Due Friday, the first-quarter report on gross domestic product is expected to show the slowest pace of growth in a year, highlighting that British shoppers are feeling the pinch from rising prices.
“Consumers seem to be feeling the adverse effects of the post-referendum drop in the exchange rate, given that it’s pushed up import prices. We are seeing prices on the High Street rising quite sharply,” particularly food and fuel prices, said Ruth Gregory, U.K. economist at Capital Economics.
Capital Economics expects the U.K economy grew 0.5% in the quarter, while the consensus estimate from FactSet is for a 0.4% rise in GDP. Either would be a deceleration from the 0.7% official reading for the previous quarter, and the slowest pace since 0.2% in the first quarter of 2016.
The first-quarter GDP report is due at 9:30 a.m. London time, or 4:30 a.m. Eastern Time Friday. Growth year-over-year is estimated to come in at 2.2%.

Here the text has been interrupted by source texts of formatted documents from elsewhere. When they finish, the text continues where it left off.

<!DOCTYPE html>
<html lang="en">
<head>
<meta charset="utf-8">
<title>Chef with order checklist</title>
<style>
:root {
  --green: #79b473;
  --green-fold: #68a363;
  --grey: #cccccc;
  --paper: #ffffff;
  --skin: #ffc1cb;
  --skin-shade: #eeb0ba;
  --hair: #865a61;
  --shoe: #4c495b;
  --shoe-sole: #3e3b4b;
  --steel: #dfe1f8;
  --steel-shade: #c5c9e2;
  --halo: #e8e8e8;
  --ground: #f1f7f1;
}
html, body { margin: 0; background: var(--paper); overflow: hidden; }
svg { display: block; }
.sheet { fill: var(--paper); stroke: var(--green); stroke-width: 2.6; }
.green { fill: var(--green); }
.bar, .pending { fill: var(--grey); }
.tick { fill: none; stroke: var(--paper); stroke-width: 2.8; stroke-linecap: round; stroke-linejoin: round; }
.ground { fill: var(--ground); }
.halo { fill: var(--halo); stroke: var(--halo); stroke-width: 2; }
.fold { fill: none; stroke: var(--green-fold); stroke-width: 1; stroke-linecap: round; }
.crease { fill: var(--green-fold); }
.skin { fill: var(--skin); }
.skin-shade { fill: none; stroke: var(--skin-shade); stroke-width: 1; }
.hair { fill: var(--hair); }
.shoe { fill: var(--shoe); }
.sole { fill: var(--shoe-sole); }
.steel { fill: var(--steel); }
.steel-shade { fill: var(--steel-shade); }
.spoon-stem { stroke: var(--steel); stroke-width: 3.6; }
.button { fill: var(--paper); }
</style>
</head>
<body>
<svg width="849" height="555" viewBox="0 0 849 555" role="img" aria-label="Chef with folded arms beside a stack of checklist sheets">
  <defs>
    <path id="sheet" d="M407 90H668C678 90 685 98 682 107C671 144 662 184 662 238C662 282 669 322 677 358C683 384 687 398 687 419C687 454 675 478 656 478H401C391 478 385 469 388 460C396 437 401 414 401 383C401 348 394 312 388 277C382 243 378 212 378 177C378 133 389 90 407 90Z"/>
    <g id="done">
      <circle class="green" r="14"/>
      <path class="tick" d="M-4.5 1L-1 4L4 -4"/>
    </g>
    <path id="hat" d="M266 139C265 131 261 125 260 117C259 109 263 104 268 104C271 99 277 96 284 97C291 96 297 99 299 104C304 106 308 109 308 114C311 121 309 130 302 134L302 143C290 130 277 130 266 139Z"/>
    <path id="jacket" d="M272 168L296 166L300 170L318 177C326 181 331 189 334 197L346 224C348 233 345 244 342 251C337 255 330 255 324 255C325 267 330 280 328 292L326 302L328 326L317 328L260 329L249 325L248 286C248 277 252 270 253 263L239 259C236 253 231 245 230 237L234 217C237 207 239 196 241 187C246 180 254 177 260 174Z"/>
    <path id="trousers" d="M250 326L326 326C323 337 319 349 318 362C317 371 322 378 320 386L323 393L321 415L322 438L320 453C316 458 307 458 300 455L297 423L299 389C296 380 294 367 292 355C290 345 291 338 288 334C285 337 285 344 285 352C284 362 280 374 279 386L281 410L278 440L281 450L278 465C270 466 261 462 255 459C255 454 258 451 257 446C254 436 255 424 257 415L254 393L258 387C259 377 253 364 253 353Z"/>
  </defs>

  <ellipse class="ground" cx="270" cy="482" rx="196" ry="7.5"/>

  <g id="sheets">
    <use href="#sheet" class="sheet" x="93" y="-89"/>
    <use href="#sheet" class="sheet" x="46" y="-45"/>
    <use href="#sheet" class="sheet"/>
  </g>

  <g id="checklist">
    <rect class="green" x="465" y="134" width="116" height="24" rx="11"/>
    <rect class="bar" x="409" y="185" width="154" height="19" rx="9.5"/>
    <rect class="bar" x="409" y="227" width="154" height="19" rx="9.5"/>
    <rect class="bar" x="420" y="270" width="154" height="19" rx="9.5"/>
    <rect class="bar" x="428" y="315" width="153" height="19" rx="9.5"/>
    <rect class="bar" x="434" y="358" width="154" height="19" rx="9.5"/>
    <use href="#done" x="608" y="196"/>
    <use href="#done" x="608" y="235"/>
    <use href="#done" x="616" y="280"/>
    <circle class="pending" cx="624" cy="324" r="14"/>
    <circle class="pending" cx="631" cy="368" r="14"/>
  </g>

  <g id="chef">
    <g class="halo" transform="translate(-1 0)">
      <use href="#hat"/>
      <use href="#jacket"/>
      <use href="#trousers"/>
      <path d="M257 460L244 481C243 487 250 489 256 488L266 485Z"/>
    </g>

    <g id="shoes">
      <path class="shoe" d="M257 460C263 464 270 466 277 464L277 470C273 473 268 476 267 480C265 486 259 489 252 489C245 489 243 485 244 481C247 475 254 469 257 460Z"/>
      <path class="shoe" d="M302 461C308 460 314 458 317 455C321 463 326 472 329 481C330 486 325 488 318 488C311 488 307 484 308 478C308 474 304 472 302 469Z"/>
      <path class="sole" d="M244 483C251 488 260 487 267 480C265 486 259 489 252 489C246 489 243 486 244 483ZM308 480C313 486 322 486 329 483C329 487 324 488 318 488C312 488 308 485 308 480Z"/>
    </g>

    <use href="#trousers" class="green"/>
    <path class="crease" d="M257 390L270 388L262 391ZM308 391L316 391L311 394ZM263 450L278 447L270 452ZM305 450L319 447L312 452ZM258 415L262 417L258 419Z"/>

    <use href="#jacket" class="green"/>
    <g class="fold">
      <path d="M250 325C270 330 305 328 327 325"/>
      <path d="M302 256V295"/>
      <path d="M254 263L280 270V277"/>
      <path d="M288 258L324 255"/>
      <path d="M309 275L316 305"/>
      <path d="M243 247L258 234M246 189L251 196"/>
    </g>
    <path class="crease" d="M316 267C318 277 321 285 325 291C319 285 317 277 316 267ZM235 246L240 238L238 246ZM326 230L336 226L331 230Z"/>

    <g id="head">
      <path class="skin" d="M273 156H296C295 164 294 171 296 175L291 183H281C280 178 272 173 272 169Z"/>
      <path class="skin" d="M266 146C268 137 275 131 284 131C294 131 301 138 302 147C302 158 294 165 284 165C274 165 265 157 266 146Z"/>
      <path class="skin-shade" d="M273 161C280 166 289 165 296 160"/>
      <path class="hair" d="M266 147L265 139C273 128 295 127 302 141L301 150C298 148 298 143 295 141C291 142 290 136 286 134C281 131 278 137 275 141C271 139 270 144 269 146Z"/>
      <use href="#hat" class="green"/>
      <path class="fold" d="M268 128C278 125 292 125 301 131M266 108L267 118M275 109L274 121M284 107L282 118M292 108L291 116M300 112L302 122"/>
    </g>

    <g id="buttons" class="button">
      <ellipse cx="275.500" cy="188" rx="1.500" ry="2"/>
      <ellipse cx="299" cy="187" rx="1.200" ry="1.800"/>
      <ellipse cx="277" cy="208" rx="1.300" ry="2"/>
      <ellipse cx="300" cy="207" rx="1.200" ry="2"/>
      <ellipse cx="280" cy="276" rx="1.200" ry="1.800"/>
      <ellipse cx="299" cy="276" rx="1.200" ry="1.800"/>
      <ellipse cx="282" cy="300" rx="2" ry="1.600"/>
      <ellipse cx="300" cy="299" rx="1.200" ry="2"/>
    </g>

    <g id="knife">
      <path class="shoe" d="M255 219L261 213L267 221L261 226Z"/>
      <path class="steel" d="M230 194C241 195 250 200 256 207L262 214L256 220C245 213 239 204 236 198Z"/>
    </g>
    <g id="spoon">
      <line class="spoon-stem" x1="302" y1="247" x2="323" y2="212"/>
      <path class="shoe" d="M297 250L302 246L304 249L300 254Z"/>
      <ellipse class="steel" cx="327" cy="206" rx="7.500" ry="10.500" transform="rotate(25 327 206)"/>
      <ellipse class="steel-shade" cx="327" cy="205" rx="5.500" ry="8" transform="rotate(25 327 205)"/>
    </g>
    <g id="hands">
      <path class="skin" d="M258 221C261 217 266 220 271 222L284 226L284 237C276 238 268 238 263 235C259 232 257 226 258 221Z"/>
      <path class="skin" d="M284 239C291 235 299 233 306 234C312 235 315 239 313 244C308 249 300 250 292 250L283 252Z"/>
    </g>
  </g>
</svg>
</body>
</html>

Prices have come under pressure since the pound
fell sharply after the June referendum, in which voters backed the withdrawal of the U.K. from the European Union. Sterling has recovered from its lowest levels, but it’s still down roughly 15% against the greenback, given it was at about $1.50 just before the vote.
Read: Brexit-driven pound slide boosts U.K. exports

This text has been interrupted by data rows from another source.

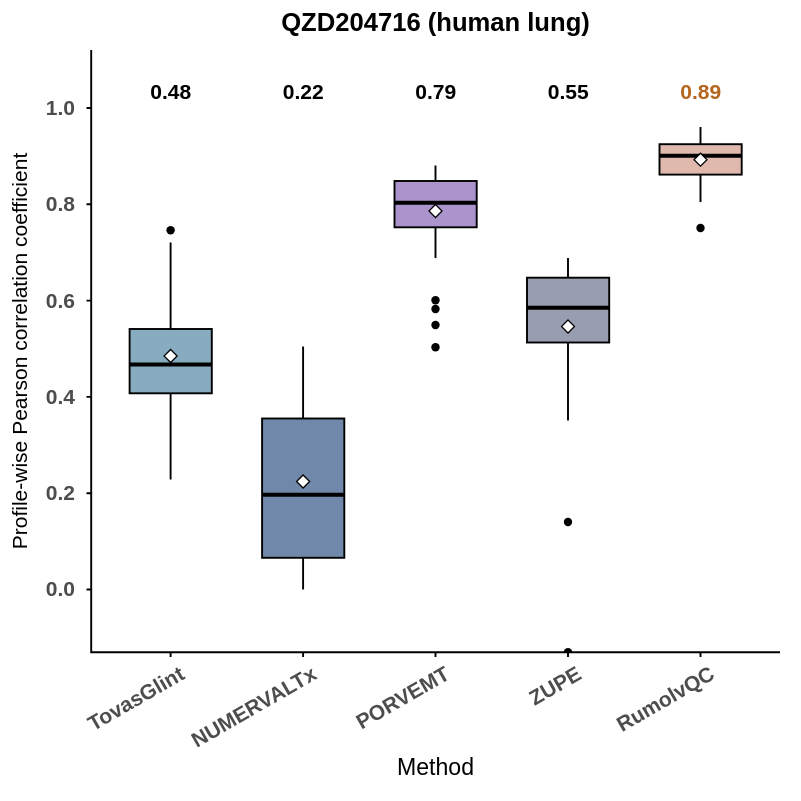
<!DOCTYPE html>
<html lang="en">
<head>
<meta charset="utf-8">
<title>Correlation by method, human lung</title>
<style>
:root {
  --ink: #000;
  --tick-text: #4d4d4d;
  --best: #b5651d;
  --teal: #87acc0;
  --blue: #7088a9;
  --violet: #aa94cb;
  --slate: #999db0;
  --rose: #e0b9ae;
}
* { box-sizing: border-box; margin: 0; padding: 0; }
html, body { width: 801px; height: 801px; overflow: hidden; background: #fff; }
body { font-family: "Liberation Sans", Arial, sans-serif; color: var(--ink); }
.chart { position: relative; width: 801px; height: 801px; overflow: hidden; }
.plot { position: absolute; inset: 0; }
.chart-title, .x-title { position: absolute; left: 91px; width: 689px; text-align: center; white-space: nowrap; }
.chart-title { top: 7px; font-size: 25.6px; line-height: 30px; font-weight: 700; }
.x-title { top: 753px; font-size: 23.1px; line-height: 28px; font-weight: 400; }
.y-title {
  position: absolute; left: -200px; top: 339px; width: 440px;
  font-size: 21px; line-height: 24px; text-align: center; white-space: nowrap;
  transform: rotate(-90deg);
}
.means, .methods {
  position: absolute; left: 104.5px; width: 662.5px;
  display: grid; grid-template-columns: repeat(5, 132.5px);
  list-style: none; font-size: 21px; line-height: 24px; font-weight: 700;
}
.means { top: 80px; text-align: center; }
.means .best { color: var(--best); }
.methods { top: 659px; color: var(--tick-text); }
.methods li {
  display: flex; justify-content: flex-end;
  width: 81px; white-space: nowrap;
  transform: rotate(-30deg); transform-origin: 100% 19px;
}
.y-ticks {
  position: absolute; left: 0; top: 59.8px; width: 75px; height: 577.8px;
  display: grid; grid-template-rows: repeat(6, 1fr); align-items: center;
  list-style: none; text-align: right; color: var(--tick-text);
  font-size: 21px; line-height: 24px; font-weight: 700;
}
.line { stroke: var(--ink); stroke-width: 1.9; fill: none; }
.box { stroke: var(--ink); stroke-width: 1.9; }
.median { stroke: var(--ink); stroke-width: 4; }
.mean { fill: #fff; stroke: var(--ink); stroke-width: 1.3; }
</style>
</head>
<body>
<main class="chart">
  <h1 class="chart-title">QZD204716 (human lung)</h1>
  <p class="y-title">Profile-wise Pearson correlation coefficient</p>
  <ol class="y-ticks">
    <li>1.0</li><li>0.8</li><li>0.6</li><li>0.4</li><li>0.2</li><li>0.0</li>
  </ol>

  <svg class="plot" width="801" height="801" viewBox="0 0 801 801" role="img" aria-label="Box plots of the correlation coefficient for five methods">
    <defs>
      <clipPath id="panel"><rect x="91" y="50" width="689" height="603"/></clipPath>
      <polygon id="mean" class="mean" points="0,-6.5 6.5,0 0,6.5 -6.5,0"/>
      <circle id="outlier" r="4.2"/>
    </defs>

    <g clip-path="url(#panel)">
      <g transform="translate(170.6 0)">
        <path class="line" d="M0 242.5V329M0 393V479.5"/>
        <rect class="box" x="-41" y="329" width="82.2" height="64.3" fill="var(--teal)"/>
        <line class="median" x1="-41" x2="41.2" y1="364.5" y2="364.5"/>
        <use href="#outlier" y="230.3"/>
        <use href="#mean" y="356"/>
      </g>
      <g transform="translate(303.1 0)">
        <path class="line" d="M0 346.5V418.5M0 558V589.5"/>
        <rect class="box" x="-41" y="418.5" width="82.2" height="139.3" fill="var(--blue)"/>
        <line class="median" x1="-41" x2="41.2" y1="494.7" y2="494.7"/>
        <use href="#mean" y="481.5"/>
      </g>
      <g transform="translate(435.5 0)">
        <path class="line" d="M0 165.5V181M0 227V258"/>
        <rect class="box" x="-41" y="181" width="82.2" height="46.3" fill="var(--violet)"/>
        <line class="median" x1="-41" x2="41.2" y1="202.7" y2="202.7"/>
        <use href="#outlier" y="300.3"/>
        <use href="#outlier" y="309"/>
        <use href="#outlier" y="325"/>
        <use href="#outlier" y="347.3"/>
        <use href="#mean" y="211"/>
      </g>
      <g transform="translate(568 0)">
        <path class="line" d="M0 258V277.5M0 342.5V420.5"/>
        <rect class="box" x="-41" y="277.7" width="82.2" height="64.8" fill="var(--slate)"/>
        <line class="median" x1="-41" x2="41.2" y1="307.7" y2="307.7"/>
        <use href="#outlier" y="522"/>
        <use href="#outlier" y="652.3"/>
        <use href="#mean" y="326.5"/>
      </g>
      <g transform="translate(700.5 0)">
        <path class="line" d="M0 127V144M0 174.5V202"/>
        <rect class="box" x="-41" y="144.2" width="82.2" height="30.4" fill="var(--rose)"/>
        <line class="median" x1="-41" x2="41.2" y1="155.8" y2="155.8"/>
        <use href="#outlier" y="228"/>
        <use href="#mean" y="159.7"/>
      </g>
    </g>

    <g class="axes">
      <path class="line" d="M91.2 50V652.3H780"/>
      <path class="line" d="M86.5 108H91M86.5 204.3H91M86.5 300.6H91M86.5 396.9H91M86.5 493.2H91M86.5 589.5H91"/>
      <path class="line" d="M170.6 652V657M303.1 652V657M435.5 652V657M568 652V657M700.5 652V657"/>
    </g>
  </svg>

  <ol class="means">
    <li>0.48</li><li>0.22</li><li>0.79</li><li>0.55</li><li class="best">0.89</li>
  </ol>
  <ol class="methods">
    <li>TovasGlint</li><li>NUMERVALTx</li><li>PORVEMT</li><li>ZUPE</li><li>RumolvQC</li>
  </ol>
  <p class="x-title">Method</p>
</main>
</body>
</html>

In recent days, sterling has found a footing at six-month highs against the U.S. dollar, showing resilience at around $1.28. That leaves investors eyeing the next big level for the U.K. currency: $1.30. It’s a level last visited in early October, according to FactSet data.
“The buyers at these kind of elevated levels in the short term will need a good reason to add to their existing long positions here. We need strong data to lift it to $1.30,” said Fawad Razaqzada, technical analyst at Forex.com.
“Otherwise, it’s very likely, in my view, that it will come down first, before it eventually takes off again,” he added.
Depending on where sterling trades ahead of the GDP report, a significant miss could yank the pound below a support level of $1.2770, said Razaqzada.
“Fundamentally, the dollar remains supported because of a hawkish central bank, and with President Donald Trump [pushing for] fiscal spending, that should help the dollar and weigh on the pound,” he noted.
A drop in retail sales in March stands to weigh on GDP, likely shaving off about 0.15% off the reading, said Gregory at Capital Economics. And in the same month, average store prices rose by 3.3% on the year, the fastest growth since March 2012, according to ONS.
Retail sales, while under pressure, only account for about one-third of household spending. Recent evidence of other areas of spending, such as at hotels, restaurants, pubs and for leisure activities, have been a bit more encouraging, she said.
But ultimately, it’s the underlying data in Friday’s GDP update that is going to be important, said Craig Erlam, analyst at OANDA, of Friday’s report.
“What impact has inflation has on consumer appetite? Are we will still being supported by the services sector? Are we doing O.K., and are we expecting this to continue for the foreseeable future? That’s going to be the most important thing, rather than one single number,” he said
Even so, a poor GDP report could pull sterling to $1.26 over the coming weeks, according to Erlam.
“The $1.2850 to $1.29 level is going to be a tough level to crack, so should we see better data and we crack that level, that would be a very positive sign,” he said, and that could pave the way for sterling to tackle $1.33.
For the first time since October, the pound moved above $1.28 last week, after U.K. Prime Minister Theresa May surprised markets by calling a snap general election on June 8.
See: Why does Theresa May want a ‘snap election’ ?
Also read: Snap election ‘virtually rules out’ U.K. staying in EU’s single market
“The election is the primary thing on people’s mind right now. That’s what got us up to these levels. I don’t think we’re going to get this extraordinary performance in economic data, but I also don’t think we’re going to see this massive deterioration, either,” Erlam said.